---------- ENTRIES SUPPLIED
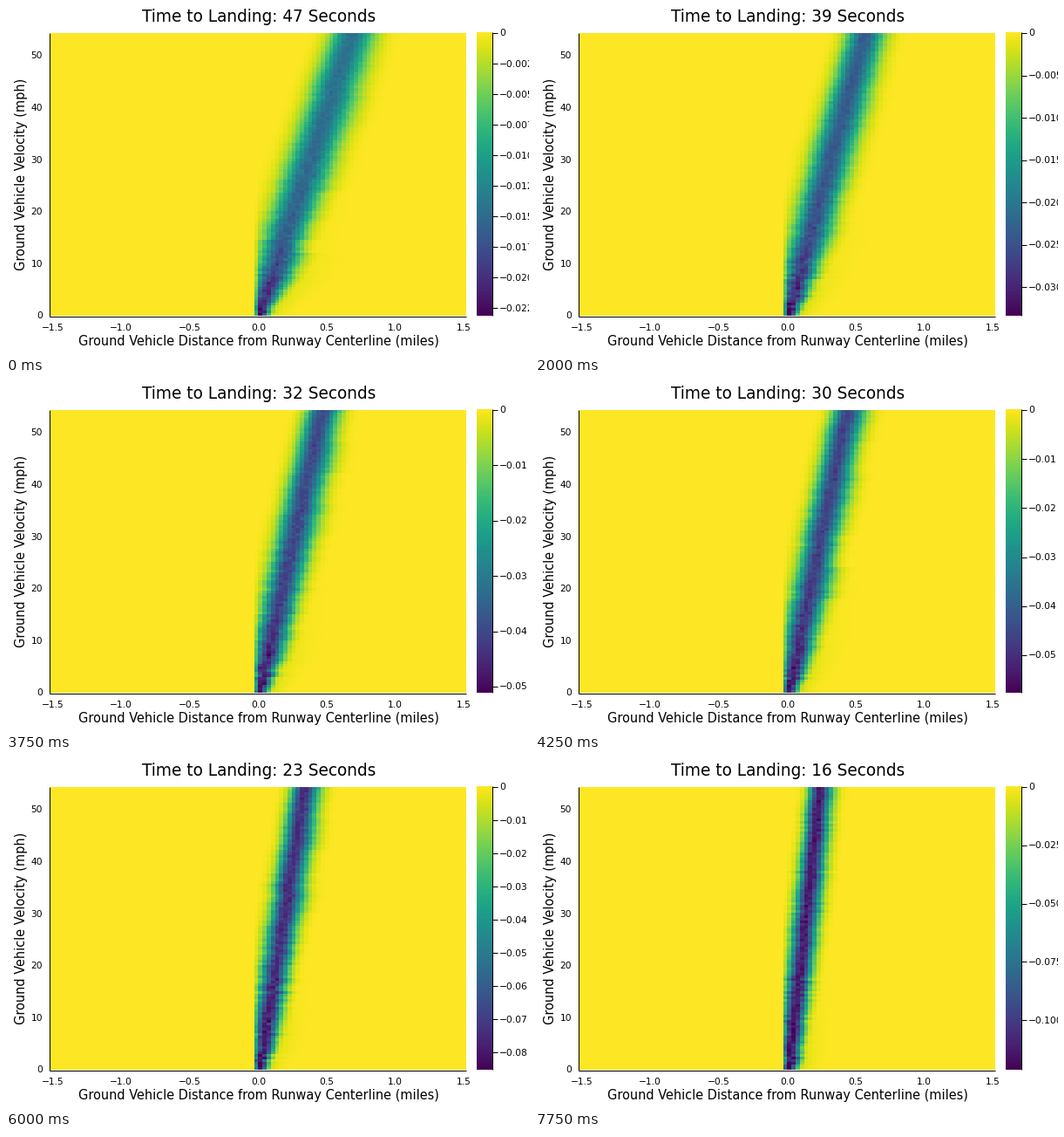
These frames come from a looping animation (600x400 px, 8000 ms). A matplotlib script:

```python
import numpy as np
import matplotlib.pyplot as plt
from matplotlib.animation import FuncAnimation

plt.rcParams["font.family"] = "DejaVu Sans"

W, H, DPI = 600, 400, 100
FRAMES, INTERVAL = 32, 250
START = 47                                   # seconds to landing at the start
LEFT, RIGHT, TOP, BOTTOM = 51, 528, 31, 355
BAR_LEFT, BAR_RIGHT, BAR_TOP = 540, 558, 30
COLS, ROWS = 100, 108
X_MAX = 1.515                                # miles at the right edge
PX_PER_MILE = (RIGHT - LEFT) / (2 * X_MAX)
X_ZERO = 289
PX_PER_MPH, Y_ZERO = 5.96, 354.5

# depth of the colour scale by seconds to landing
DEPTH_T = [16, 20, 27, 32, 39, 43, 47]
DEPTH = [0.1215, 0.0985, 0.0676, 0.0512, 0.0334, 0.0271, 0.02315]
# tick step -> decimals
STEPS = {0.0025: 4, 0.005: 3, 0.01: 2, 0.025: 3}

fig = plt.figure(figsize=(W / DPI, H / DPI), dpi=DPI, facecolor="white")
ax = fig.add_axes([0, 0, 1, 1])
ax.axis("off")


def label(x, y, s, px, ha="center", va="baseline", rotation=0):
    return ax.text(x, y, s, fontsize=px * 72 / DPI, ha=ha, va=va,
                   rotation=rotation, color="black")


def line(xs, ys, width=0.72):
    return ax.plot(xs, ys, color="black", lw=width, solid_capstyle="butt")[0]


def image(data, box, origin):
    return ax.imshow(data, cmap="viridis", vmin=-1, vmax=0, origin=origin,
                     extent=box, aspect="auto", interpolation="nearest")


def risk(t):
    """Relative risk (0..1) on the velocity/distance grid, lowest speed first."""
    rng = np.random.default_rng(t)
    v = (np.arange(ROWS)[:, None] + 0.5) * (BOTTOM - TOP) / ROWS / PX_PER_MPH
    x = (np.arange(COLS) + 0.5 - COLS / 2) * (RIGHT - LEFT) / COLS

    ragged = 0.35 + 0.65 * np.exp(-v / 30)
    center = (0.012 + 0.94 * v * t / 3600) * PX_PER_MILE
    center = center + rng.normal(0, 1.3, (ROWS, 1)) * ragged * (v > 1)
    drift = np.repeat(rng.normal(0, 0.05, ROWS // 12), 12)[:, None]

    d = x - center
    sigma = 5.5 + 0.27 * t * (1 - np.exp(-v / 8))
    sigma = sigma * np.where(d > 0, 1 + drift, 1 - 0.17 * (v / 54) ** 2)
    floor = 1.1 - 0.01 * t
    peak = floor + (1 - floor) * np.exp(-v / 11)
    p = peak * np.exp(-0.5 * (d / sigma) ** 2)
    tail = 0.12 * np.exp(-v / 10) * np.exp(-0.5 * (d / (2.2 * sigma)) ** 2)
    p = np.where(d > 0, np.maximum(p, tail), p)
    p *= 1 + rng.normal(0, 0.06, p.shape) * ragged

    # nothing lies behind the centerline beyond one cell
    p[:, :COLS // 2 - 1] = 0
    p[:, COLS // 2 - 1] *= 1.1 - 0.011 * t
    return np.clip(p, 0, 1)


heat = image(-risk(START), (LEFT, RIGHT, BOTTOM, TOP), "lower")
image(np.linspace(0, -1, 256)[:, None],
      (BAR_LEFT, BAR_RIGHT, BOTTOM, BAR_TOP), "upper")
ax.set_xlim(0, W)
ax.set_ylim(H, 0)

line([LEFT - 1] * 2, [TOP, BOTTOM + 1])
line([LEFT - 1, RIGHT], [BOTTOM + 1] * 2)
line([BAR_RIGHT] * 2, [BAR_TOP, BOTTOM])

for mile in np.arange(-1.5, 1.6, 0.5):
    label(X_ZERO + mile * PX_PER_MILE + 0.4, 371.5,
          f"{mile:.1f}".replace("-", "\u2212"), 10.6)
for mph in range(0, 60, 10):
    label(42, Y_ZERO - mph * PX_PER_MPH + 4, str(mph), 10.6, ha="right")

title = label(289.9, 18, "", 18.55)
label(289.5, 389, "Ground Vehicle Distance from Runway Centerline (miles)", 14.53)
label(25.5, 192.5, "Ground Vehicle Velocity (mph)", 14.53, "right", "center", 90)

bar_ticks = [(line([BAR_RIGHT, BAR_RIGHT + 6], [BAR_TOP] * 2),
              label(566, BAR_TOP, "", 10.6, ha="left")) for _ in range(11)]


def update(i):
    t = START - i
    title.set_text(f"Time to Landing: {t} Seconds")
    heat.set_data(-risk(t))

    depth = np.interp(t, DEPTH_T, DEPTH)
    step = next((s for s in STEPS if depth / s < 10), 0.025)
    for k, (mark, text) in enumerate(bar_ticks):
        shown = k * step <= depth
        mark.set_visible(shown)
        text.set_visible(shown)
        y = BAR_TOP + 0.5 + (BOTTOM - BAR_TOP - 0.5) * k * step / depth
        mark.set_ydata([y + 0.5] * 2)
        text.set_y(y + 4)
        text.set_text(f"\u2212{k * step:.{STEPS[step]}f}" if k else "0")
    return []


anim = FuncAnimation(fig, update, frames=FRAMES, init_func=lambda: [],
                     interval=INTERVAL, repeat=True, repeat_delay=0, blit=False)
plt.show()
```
--------------------
# REQUIREMENT:
Without the pictures, give every line above again exactly.

# OUTPUT OF THE TASK:
These frames come from a looping animation (600x400 px, 8000 ms). A matplotlib script:

```python
import numpy as np
import matplotlib.pyplot as plt
from matplotlib.animation import FuncAnimation

plt.rcParams["font.family"] = "DejaVu Sans"

W, H, DPI = 600, 400, 100
FRAMES, INTERVAL = 32, 250
START = 47                                   # seconds to landing at the start
LEFT, RIGHT, TOP, BOTTOM = 51, 528, 31, 355
BAR_LEFT, BAR_RIGHT, BAR_TOP = 540, 558, 30
COLS, ROWS = 100, 108
X_MAX = 1.515                                # miles at the right edge
PX_PER_MILE = (RIGHT - LEFT) / (2 * X_MAX)
X_ZERO = 289
PX_PER_MPH, Y_ZERO = 5.96, 354.5

# depth of the colour scale by seconds to landing
DEPTH_T = [16, 20, 27, 32, 39, 43, 47]
DEPTH = [0.1215, 0.0985, 0.0676, 0.0512, 0.0334, 0.0271, 0.02315]
# tick step -> decimals
STEPS = {0.0025: 4, 0.005: 3, 0.01: 2, 0.025: 3}

fig = plt.figure(figsize=(W / DPI, H / DPI), dpi=DPI, facecolor="white")
ax = fig.add_axes([0, 0, 1, 1])
ax.axis("off")


def label(x, y, s, px, ha="center", va="baseline", rotation=0):
    return ax.text(x, y, s, fontsize=px * 72 / DPI, ha=ha, va=va,
                   rotation=rotation, color="black")


def line(xs, ys, width=0.72):
    return ax.plot(xs, ys, color="black", lw=width, solid_capstyle="butt")[0]


def image(data, box, origin):
    return ax.imshow(data, cmap="viridis", vmin=-1, vmax=0, origin=origin,
                     extent=box, aspect="auto", interpolation="nearest")


def risk(t):
    """Relative risk (0..1) on the velocity/distance grid, lowest speed first."""
    rng = np.random.default_rng(t)
    v = (np.arange(ROWS)[:, None] + 0.5) * (BOTTOM - TOP) / ROWS / PX_PER_MPH
    x = (np.arange(COLS) + 0.5 - COLS / 2) * (RIGHT - LEFT) / COLS

    ragged = 0.35 + 0.65 * np.exp(-v / 30)
    center = (0.012 + 0.94 * v * t / 3600) * PX_PER_MILE
    center = center + rng.normal(0, 1.3, (ROWS, 1)) * ragged * (v > 1)
    drift = np.repeat(rng.normal(0, 0.05, ROWS // 12), 12)[:, None]

    d = x - center
    sigma = 5.5 + 0.27 * t * (1 - np.exp(-v / 8))
    sigma = sigma * np.where(d > 0, 1 + drift, 1 - 0.17 * (v / 54) ** 2)
    floor = 1.1 - 0.01 * t
    peak = floor + (1 - floor) * np.exp(-v / 11)
    p = peak * np.exp(-0.5 * (d / sigma) ** 2)
    tail = 0.12 * np.exp(-v / 10) * np.exp(-0.5 * (d / (2.2 * sigma)) ** 2)
    p = np.where(d > 0, np.maximum(p, tail), p)
    p *= 1 + rng.normal(0, 0.06, p.shape) * ragged

    # nothing lies behind the centerline beyond one cell
    p[:, :COLS // 2 - 1] = 0
    p[:, COLS // 2 - 1] *= 1.1 - 0.011 * t
    return np.clip(p, 0, 1)


heat = image(-risk(START), (LEFT, RIGHT, BOTTOM, TOP), "lower")
image(np.linspace(0, -1, 256)[:, None],
      (BAR_LEFT, BAR_RIGHT, BOTTOM, BAR_TOP), "upper")
ax.set_xlim(0, W)
ax.set_ylim(H, 0)

line([LEFT - 1] * 2, [TOP, BOTTOM + 1])
line([LEFT - 1, RIGHT], [BOTTOM + 1] * 2)
line([BAR_RIGHT] * 2, [BAR_TOP, BOTTOM])

for mile in np.arange(-1.5, 1.6, 0.5):
    label(X_ZERO + mile * PX_PER_MILE + 0.4, 371.5,
          f"{mile:.1f}".replace("-", "\u2212"), 10.6)
for mph in range(0, 60, 10):
    label(42, Y_ZERO - mph * PX_PER_MPH + 4, str(mph), 10.6, ha="right")

title = label(289.9, 18, "", 18.55)
label(289.5, 389, "Ground Vehicle Distance from Runway Centerline (miles)", 14.53)
label(25.5, 192.5, "Ground Vehicle Velocity (mph)", 14.53, "right", "center", 90)

bar_ticks = [(line([BAR_RIGHT, BAR_RIGHT + 6], [BAR_TOP] * 2),
              label(566, BAR_TOP, "", 10.6, ha="left")) for _ in range(11)]


def update(i):
    t = START - i
    title.set_text(f"Time to Landing: {t} Seconds")
    heat.set_data(-risk(t))

    depth = np.interp(t, DEPTH_T, DEPTH)
    step = next((s for s in STEPS if depth / s < 10), 0.025)
    for k, (mark, text) in enumerate(bar_ticks):
        shown = k * step <= depth
        mark.set_visible(shown)
        text.set_visible(shown)
        y = BAR_TOP + 0.5 + (BOTTOM - BAR_TOP - 0.5) * k * step / depth
        mark.set_ydata([y + 0.5] * 2)
        text.set_y(y + 4)
        text.set_text(f"\u2212{k * step:.{STEPS[step]}f}" if k else "0")
    return []


anim = FuncAnimation(fig, update, frames=FRAMES, init_func=lambda: [],
                     interval=INTERVAL, repeat=True, repeat_delay=0, blit=False)
plt.show()
```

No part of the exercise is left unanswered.